BEGIN Available records

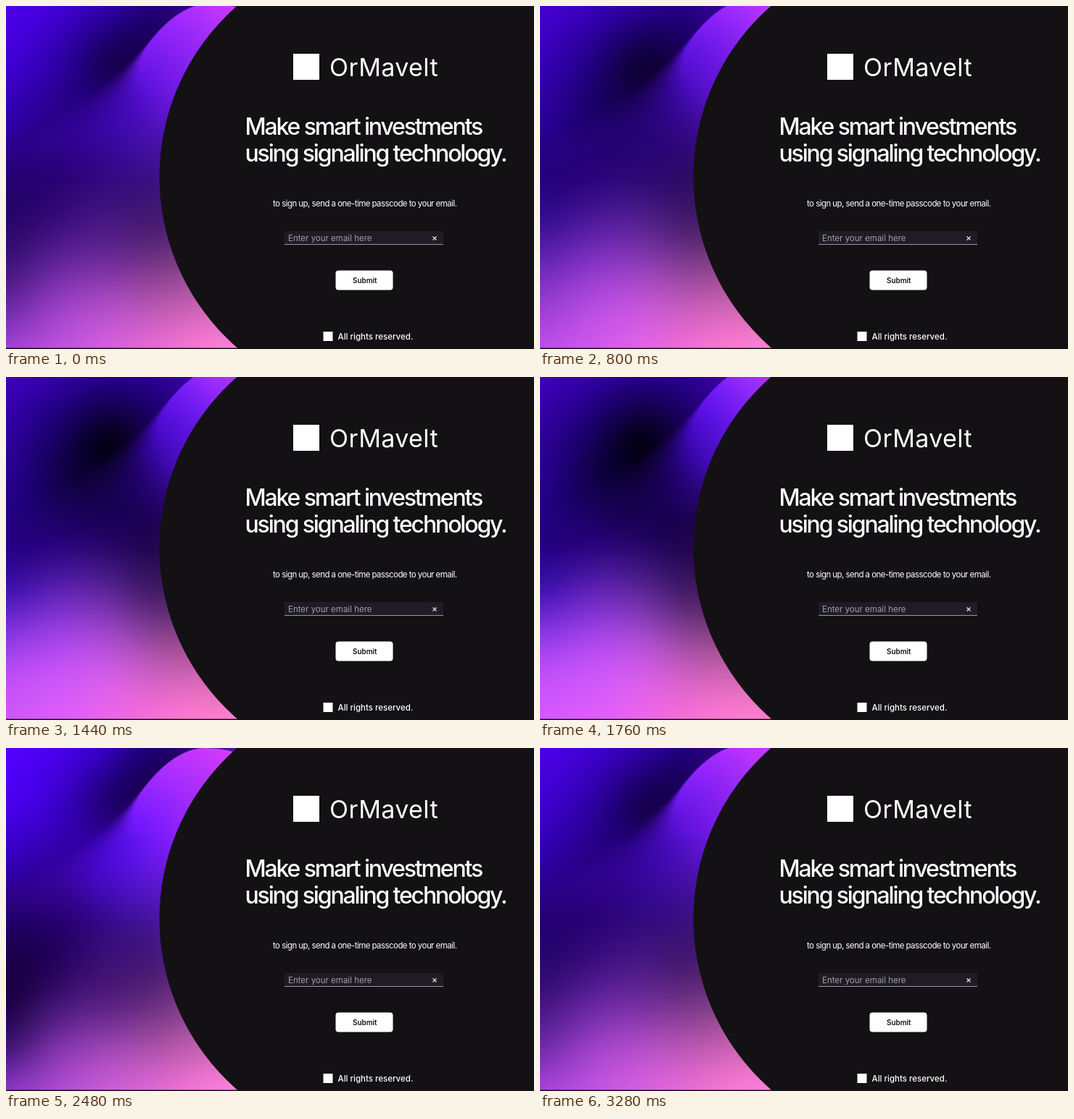
Write an HTML page with a canvas that moves like this. It is 728 px wide and 474 px high and loops after 3.36 s.

```html
<!DOCTYPE html>
<html lang="en">
<head>
<meta charset="utf-8">
<title>Sign up</title>
<style>
  html, body { margin: 0; width: 100%; height: 100%; overflow: hidden; background: #131114; }
  canvas, svg { position: absolute; left: 0; top: 0; display: block; }
  text { font-family: Inter, "Liberation Sans", sans-serif; font-optical-sizing: none; fill: #fff; }
  .brand { font-size: 34px; font-weight: 400; letter-spacing: .4px; }
  .head { font-size: 32px; font-weight: 500; letter-spacing: -2.15px; }
  .sub { font-size: 11.45px; letter-spacing: -.52px; }
  .hint { font-size: 11.5px; fill: #a19da9; }
  .btn { font-size: 9.9px; font-weight: 600; fill: #111; }
  .foot { font-size: 11.5px; font-weight: 500; }
</style>
</head>
<body>
<canvas id="glow" width="320" height="474"></canvas>
<svg width="728" height="474" viewBox="0 0 728 474">
  <g fill="#131114">
    <circle cx="525.5" cy="236" r="314"/>
    <path d="M319 0H728V474H319ZM0 472.5H728V474H0Z"/>
  </g>
  <rect x="396" y="66" width="36" height="36" fill="#fff"/>
  <text class="brand" x="446" y="97">OrMavelt</text>
  <text class="head" x="329.5" y="178">Make smart investments</text>
  <text class="head" x="329.5" y="215">using signaling technology.</text>
  <text class="sub" x="368" y="276.5">to sign up, send a one-time passcode to your email.</text>
  <rect x="384" y="311" width="219" height="18" fill="#1f1c25"/>
  <rect x="384" y="329" width="219" height="1" fill="#9893a3"/>
  <text class="hint" x="389" y="325">Enter your email here</text>
  <path d="M588.5 318.5l5 5m0-5l-5 5" stroke="#e4e2e8" stroke-width="1.2"/>
  <rect x="454.5" y="365.5" width="79" height="27" rx="4" fill="#fff"/>
  <text class="btn" x="478" y="383">Submit</text>
  <rect x="437.5" y="450" width="13" height="13" fill="#fff"/>
  <text class="foot" x="457.5" y="461">All rights reserved.</text>
</svg>
<script>
const W = 320, H = 474, CELL = 4, LOOP = 3360, STEP = 80;

// Colour points: x, y, colour at sway 0, colour at sway 1.
const backdrop = [
  [0, 0, '5500ff', '4000bc'], [70, 0, '4c00f0', '3400ac'],
  [140, 0, '3800c4', '280088'], [215, 0, '1c0068', '2e0098'],
  [0, 70, '4c00f4', '3200a0'], [70, 80, '3c00cc', '180064'],
  [150, 92, '200064', '000002'], [180, 60, '180050', '140050'],
  [0, 150, '3600c0', '2a0094'], [70, 150, '3400a4', '12004c'],
  [130, 150, '3800b4', '0a0030'], [190, 150, '6414f0', '280078'],
  [205, 190, '5a18d0', '1a0048'], [0, 220, '28007c', '22007c'],
  [70, 220, '280078', '240074'], [140, 220, '380c98', '200460'],
  [200, 250, '42148c', '280a54'], [0, 290, '1a0048', '3a10ac'],
  [70, 290, '24005c', '5c20b4'], [140, 290, '3c1078', '582494'],
  [210, 310, '4c1c74', '4c2068'], [0, 350, '180040', '8434e4'],
  [70, 360, '48187c', 'a844ec'], [150, 360, '602484', 'a84ccc'],
  [215, 370, '7c3c88', '9c4c98'], [0, 410, '381070', 'c050f8'],
  [70, 420, '8838b0', 'd058fc'], [150, 420, 'a84cb8', 'dc60e8'],
  [0, 474, '8c38c4', 'd458ff'], [90, 474, 'b850d4', 'e060f8'],
  [180, 474, 'd864d8', 'f46cdc'], [250, 440, 'd868c0', 'ec70c8'],
  [300, 474, 'ff80dc', 'ff80d0']
];
const ridge = [
  [285, 0, 'cc38ff', '9c2eff'], [240, 35, 'b030ff', '6414f0'],
  [205, 85, '8420ff', '4008bc'], [215, 115, '841cff', '3c08b0'],
  [170, 130, '5c10f0', '1c0064'], [205, 160, '701cf0', '280678'],
  [200, 210, '4c14b0', '1c0550']
];

// Sway over time: ms, amount.
const keys = [[0, .32], [480, .5], [1120, .85], [1680, 1], [2080, .88], [2480, 0], [3280, .37], [3360, .39]];

const rgb = hex => [0, 2, 4].map(i => parseInt(hex.slice(i, i + 2), 16));
const smooth = (a, b, v) => {
  const k = Math.min(1, Math.max(0, (v - a) / (b - a)));
  return k * k * (3 - 2 * k);
};
const layer = (w, h) => {
  const c = document.createElement('canvas');
  c.width = w;
  c.height = h;
  const g = c.getContext('2d');
  return { c, g, img: g.createImageData(w, h) };
};

const slope = i => (keys[i + 1][1] - keys[i][1]) / (keys[i + 1][0] - keys[i][0]);
const tangent = i => {
  if (i === 0) return slope(0);
  if (i === keys.length - 1) return slope(i - 1);
  const a = slope(i - 1), b = slope(i);
  return a * b > 0 ? 2 * a * b / (a + b) : 0;
};
function swayAt(t) {
  let i = 0;
  while (i < keys.length - 2 && t >= keys[i + 1][0]) i++;
  const [t0, a] = keys[i], [t1, b] = keys[i + 1];
  const d = t1 - t0, u = (t - t0) / d, v = 1 - u;
  return a * (1 + 2 * u) * v * v + b * u * u * (3 - 2 * u)
    + d * (tangent(i) * u * v * v - tangent(i + 1) * u * u * v);
}

// Multiquadric surface through the points, one weight row per point.
const kernel = (dx, dy) => Math.sqrt(dx * dx + dy * dy + 1200);
function solve(points) {
  const n = points.length;
  const rows = points.map((p, i) => [
    ...points.map((q, j) => kernel(p[0] - q[0], p[1] - q[1]) - (i === j ? 8 : 0)),
    ...rgb(p[2]), ...rgb(p[3])
  ]);
  for (let k = 0; k < n; k++) {
    const pivot = rows[k][k];
    rows[k] = rows[k].map(v => v / pivot);
    for (let i = 0; i < n; i++) {
      if (i === k) continue;
      const f = rows[i][k];
      rows[i] = rows[i].map((v, j) => v - f * rows[k][j]);
    }
  }
  return rows.map(r => r.slice(n));
}

function makeField(points) {
  const w = Math.ceil(W / CELL), h = Math.ceil(H / CELL);
  const { c, g, img } = layer(w, h);
  const weights = solve(points), cells = [];
  for (let i = 0; i < w * h; i++) {
    const x = (i % w + .5) * CELL, y = (Math.floor(i / w) + .5) * CELL;
    const sum = [0, 0, 0, 0, 0, 0];
    points.forEach((p, n) => {
      const k = kernel(x - p[0], y - p[1]);
      for (let m = 0; m < 6; m++) sum[m] += k * weights[n][m];
    });
    cells.push(sum);
  }
  return s => {
    cells.forEach((v, i) => {
      for (let m = 0; m < 3; m++) img.data[i * 4 + m] = v[m] + (v[m + 3] - v[m]) * s;
      img.data[i * 4 + 3] = 255;
    });
    g.putImageData(img, 0, 0);
    return c;
  };
}

// Ridge outline: crisp at the crest, dissolving further down.
const mask = layer(W, H);
function drawMask(s) {
  const bend = Math.pow(Math.max(0, s), 1.5), lift = 18 * bend, crest = 275 + 32 * bend;
  for (let y = 0, o = 3; y < H; y++) {
    const root = Math.sqrt(y + lift + .5), edge = crest - 11.5 * root;
    const norm = Math.hypot(1, 5.75 / root);
    const soft = 1 + .006 * Math.max(0, y - 50 + 25 * s) ** 2;
    const fade = 1 - smooth(110, 250, y);
    for (let x = 0; x < W; x++, o += 4) {
      const side = smooth(-soft, soft, (x - edge) / norm);
      const cap = x > crest + 5 ? smooth(-1, 1, y + lift - ((x - crest - 5) / 15) ** 2) : 1;
      mask.img.data[o] = 255 * side * cap * fade;
    }
  }
  mask.g.putImageData(mask.img, 0, 0);
  return mask.c;
}

const stage = document.getElementById('glow').getContext('2d');
const sheet = layer(W, H);
const backField = makeField(backdrop), ridgeField = makeField(ridge);
const fill = (g, c) => g.drawImage(c, 0, 0, c.width * CELL, c.height * CELL);

function draw(t) {
  const s = swayAt(t), g = sheet.g;
  fill(stage, backField(s));
  g.globalCompositeOperation = 'copy';
  fill(g, ridgeField(s));
  g.globalCompositeOperation = 'destination-in';
  g.drawImage(drawMask(s), 0, 0);
  stage.drawImage(sheet.c, 0, 0);
}

let shown = -1;
function tick() {
  const n = Math.floor(performance.now() % LOOP / STEP);
  if (n !== shown) draw((shown = n) * STEP);
  requestAnimationFrame(tick);
}
tick();
</script>
</body>
</html>
```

END Available records

* Task requirements
Set apart and copy each line of the records that holds the word "width".

* Problem solution
  html, body { margin: 0; width: 100%; height: 100%; overflow: hidden; background: #131114; }
<canvas id="glow" width="320" height="474"></canvas>
<svg width="728" height="474" viewBox="0 0 728 474">
  <rect x="396" y="66" width="36" height="36" fill="#fff"/>
  <rect x="384" y="311" width="219" height="18" fill="#1f1c25"/>
  <rect x="384" y="329" width="219" height="1" fill="#9893a3"/>
  <path d="M588.5 318.5l5 5m0-5l-5 5" stroke="#e4e2e8" stroke-width="1.2"/>
  <rect x="454.5" y="365.5" width="79" height="27" rx="4" fill="#fff"/>
  <rect x="437.5" y="450" width="13" height="13" fill="#fff"/>
  c.width = w;
const fill = (g, c) => g.drawImage(c, 0, 0, c.width * CELL, c.height * CELL);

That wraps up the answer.